- [Assigned task]: Each line with the string "tail" is to be copied from the records below.

- [Records provided]:
————————
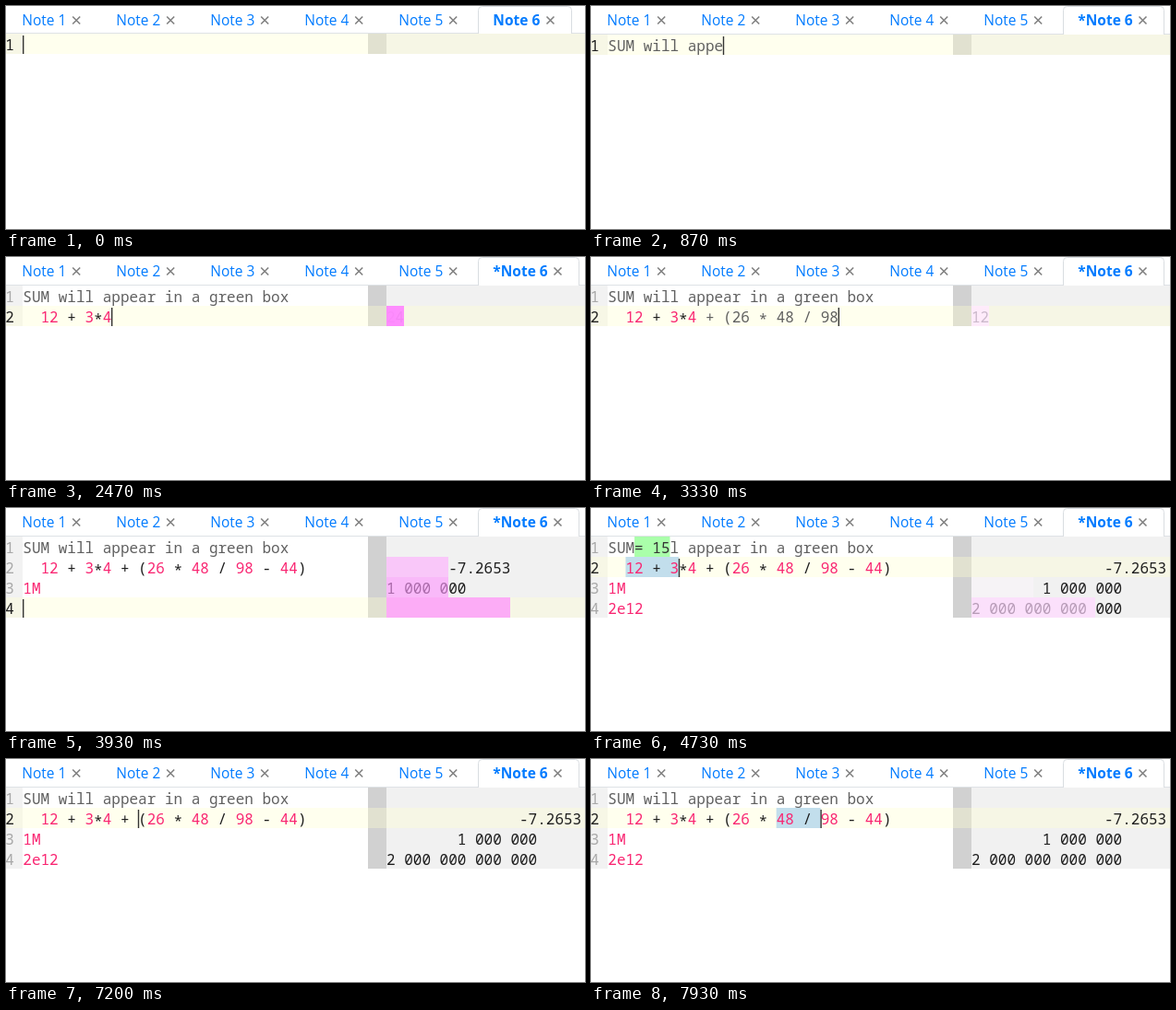
An HTML page with a canvas that plays this animation: 627 px wide and 242 px high, repeating every 8000 ms.

```html
<!DOCTYPE html>
<html lang="en">
<head>
<meta charset="utf-8">
<title>Notebook calculator</title>
<style>
  html, body { margin: 0; width: 100%; height: 100%; overflow: hidden; background: #fff; }
  canvas { display: block; }
</style>
</head>
<body>
<canvas id="stage" width="627" height="242"></canvas>
<script>
const ctx = document.getElementById('stage').getContext('2d');
const WIDTH = 627, HEIGHT = 242, LOOP = 8000;
const CELL = 9.6, ROW = 22, TEXT_X = 18.3, SPLIT_X = 392, RESULT_X = 412;
const MONO = '16px "Noto Sans Mono", monospace';
const UI = '15.5px "Open Sans", sans-serif';
const GREY = '#606060', DARK = '#1e1e1e', PINK = '#f92672';

const SCRIPT = 'SUM will appear in a green box\n  12 + 3*4 + (26 * 48 / 98 - 44)\n1M\n2e12';
const CHARS_PER_TICK = 1.19, FIRST_TICK = 3, PULSE_TICKS = 15;

// [start tick, row, width in characters]
const PULSES = [
  [32, 1, 1], [35, 1, 2], [36, 1, 2], [37, 1, 2], [39, 1, 2], [55, 1, 7],
  [57, 2, 7], [59, 3, 14], [62, 3, 14]
];

function rect(x, y, w, h, color) {
  ctx.fillStyle = color;
  ctx.fillRect(x, y, w, h);
}

function text(str, x, y, color, font) {
  ctx.font = font;
  ctx.fillStyle = color;
  ctx.fillText(str, x, y);
}

// Asterisks sit on the math axis.
function mono(str, x, y, color) {
  [...str].forEach((ch, i) => {
    if (ch !== ' ') text(ch, x + i * CELL, y + (ch === '*' ? 3 : 0), color, MONO);
  });
}

function drawTab(index, bar, starred) {
  const x = index * 102 + 1, active = index === 5;
  const width = starred ? 110 : 102;
  if (active) {
    ctx.beginPath();
    ctx.moveTo(x + .5, bar + 1);
    ctx.lineTo(x + .5, 4.5);
    ctx.quadraticCurveTo(x + .5, .5, x + 4.5, .5);
    ctx.lineTo(x + width - 4.5, .5);
    ctx.quadraticCurveTo(x + width - .5, .5, x + width - .5, 4.5);
    ctx.lineTo(x + width - .5, bar + 1);
    ctx.fillStyle = '#fff';
    ctx.fill();
    ctx.strokeStyle = '#d9dde1';
    ctx.lineWidth = 1;
    ctx.stroke();
  }
  const label = (active && starred ? '*' : '') + 'Note ' + (index + 1);
  text(label, x + 16.3, 21, '#007bff', (active ? 'bold ' : '') + UI);
  const cx = x + (active ? width - 23.5 : 75.2), cy = 15.5, r = 4;
  ctx.strokeStyle = '#808080';
  ctx.lineWidth = 1.6;
  ctx.beginPath();
  ctx.moveTo(cx - r, cy - r);
  ctx.lineTo(cx + r, cy + r);
  ctx.moveTo(cx + r, cy - r);
  ctx.lineTo(cx - r, cy + r);
  ctx.stroke();
}

function drawLine(line, row, y) {
  if (row === 0) return mono(line, TEXT_X, y, GREY);
  if (row > 1) return mono(line, TEXT_X, y, PINK);
  // An unfinished tail stays plain until its bracket closes.
  const tail = line.includes(')') ? line.length : line.indexOf('+', 8);
  const parsed = tail < 0 ? line.length : tail;
  [...line].forEach((ch, i) => {
    const color = i >= parsed ? GREY : /\d/.test(ch) ? PINK : DARK;
    mono(ch, TEXT_X + i * CELL, y, color);
  });
}

function resultOf(line, row) {
  if (row === 0) return '';
  if (row === 1) {
    const n = line.length;
    if (line.includes(')')) return '-7.2653';
    return n < 3 ? '' : n < 4 ? '1' : n < 8 ? '12' : n < 9 ? '15' : n < 10 ? '12' : n < 12 ? '24' : '12';
  }
  if (row === 2) return line === '1M' ? '1 000 000' : line;
  return { '2': '2', '2e': '2', '2e1': '20', '2e12': '2 000 000 000 000' }[line] || '';
}

// Caret position, selection start and popover at a tick.
function cursorAt(tick, lines) {
  const last = lines.length - 1;
  if (tick < 63) return { row: last, col: lines[last].length };
  if (tick < 64) return { row: 2, col: 2 };
  if (tick < 67) return { row: 1, col: Math.max(2, 68 - tick), };
  if (tick < 89) {
    const col = Math.min(8, Math.floor(3 + (tick - 67) * 1.25));
    return { row: 1, col, from: 2, sum: col === 8 ? '= 15' : '', hidden: tick >= 79 && tick < 86 };
  }
  if (tick < 105) {
    return { row: 1, col: Math.min(10, tick - 80), from: 2, sum: tick > 89 ? '= 24' : '', hidden: tick >= 97 };
  }
  const col = tick - 95;
  return { row: 1, col, from: col > 19 ? 19 : undefined };
}

function drawPulse([start, row, width], tick, top) {
  const p = (tick - start) / PULSE_TICKS;
  if (p < 0 || p >= 1) return;
  const color = `rgba(255, ${136 + 119 * p}, 255, ${(2 - p) / 3})`;
  rect(RESULT_X, top + row * ROW, Math.round(width * CELL), ROW, color);
}

function draw(time) {
  const tick = Math.floor(time * .015 + .1);
  const starred = tick >= FIRST_TICK && tick < 79 || tick >= 105;
  const bar = starred ? 30 : 29, top = bar + 1;
  const typed = Math.max(0, Math.floor((tick - FIRST_TICK + 1) * CHARS_PER_TICK));
  const lines = SCRIPT.slice(0, typed).split('\n');
  const cursor = cursorAt(tick, lines);

  rect(0, 0, WIDTH, HEIGHT, '#fff');
  rect(0, bar, WIDTH, 1, '#dee2e6');
  for (let i = 0; i < 6; i++) drawTab(i, bar, starred);

  const height = lines.length * ROW;
  rect(0, top, 18, height, '#f2f2f2');
  rect(SPLIT_X, top, 20, height, '#d1d1d1');
  rect(RESULT_X, top, WIDTH - RESULT_X, height, '#f1f1f1');
  const rowTop = top + cursor.row * ROW;
  rect(0, rowTop, WIDTH, ROW, 'rgba(255, 255, 204, .333)');
  if (cursor.from !== undefined) {
    rect(TEXT_X + cursor.from * CELL, rowTop, (cursor.col - cursor.from) * CELL, ROW, '#c2deec');
  }

  const results = lines.map(resultOf);
  const whole = results.map(r => r.split('.')[0].length);
  const widest = Math.max(...whole);
  lines.forEach((line, row) => {
    const y = top + row * ROW + 18;
    mono(String(row + 1), -.8, y, row === cursor.row ? DARK : '#a8a8a8');
    drawLine(line, row, y);
    mono(results[row], RESULT_X + (widest - whole[row]) * CELL, y, DARK);
  });
  PULSES.forEach(pulse => drawPulse(pulse, tick, top));

  if (cursor.sum) {
    const x = TEXT_X + (cursor.from + (cursor.col - cursor.from - 4) / 2) * CELL;
    rect(x, rowTop - ROW, 4 * CELL, ROW, '#aaffaa');
    mono(cursor.sum, x, rowTop - 4, '#333');
  }
  if (!cursor.hidden) rect(18 + cursor.col * CELL, rowTop + 2, 1.4, 20, '#333');
}

const began = performance.now();
function loop() {
  draw((performance.now() - began) % LOOP);
  requestAnimationFrame(loop);
}
loop();
</script>
</body>
</html>
```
————————
- [The completed task]:
  // An unfinished tail stays plain until its bracket closes.
  const tail = line.includes(')') ? line.length : line.indexOf('+', 8);
  const parsed = tail < 0 ? line.length : tail;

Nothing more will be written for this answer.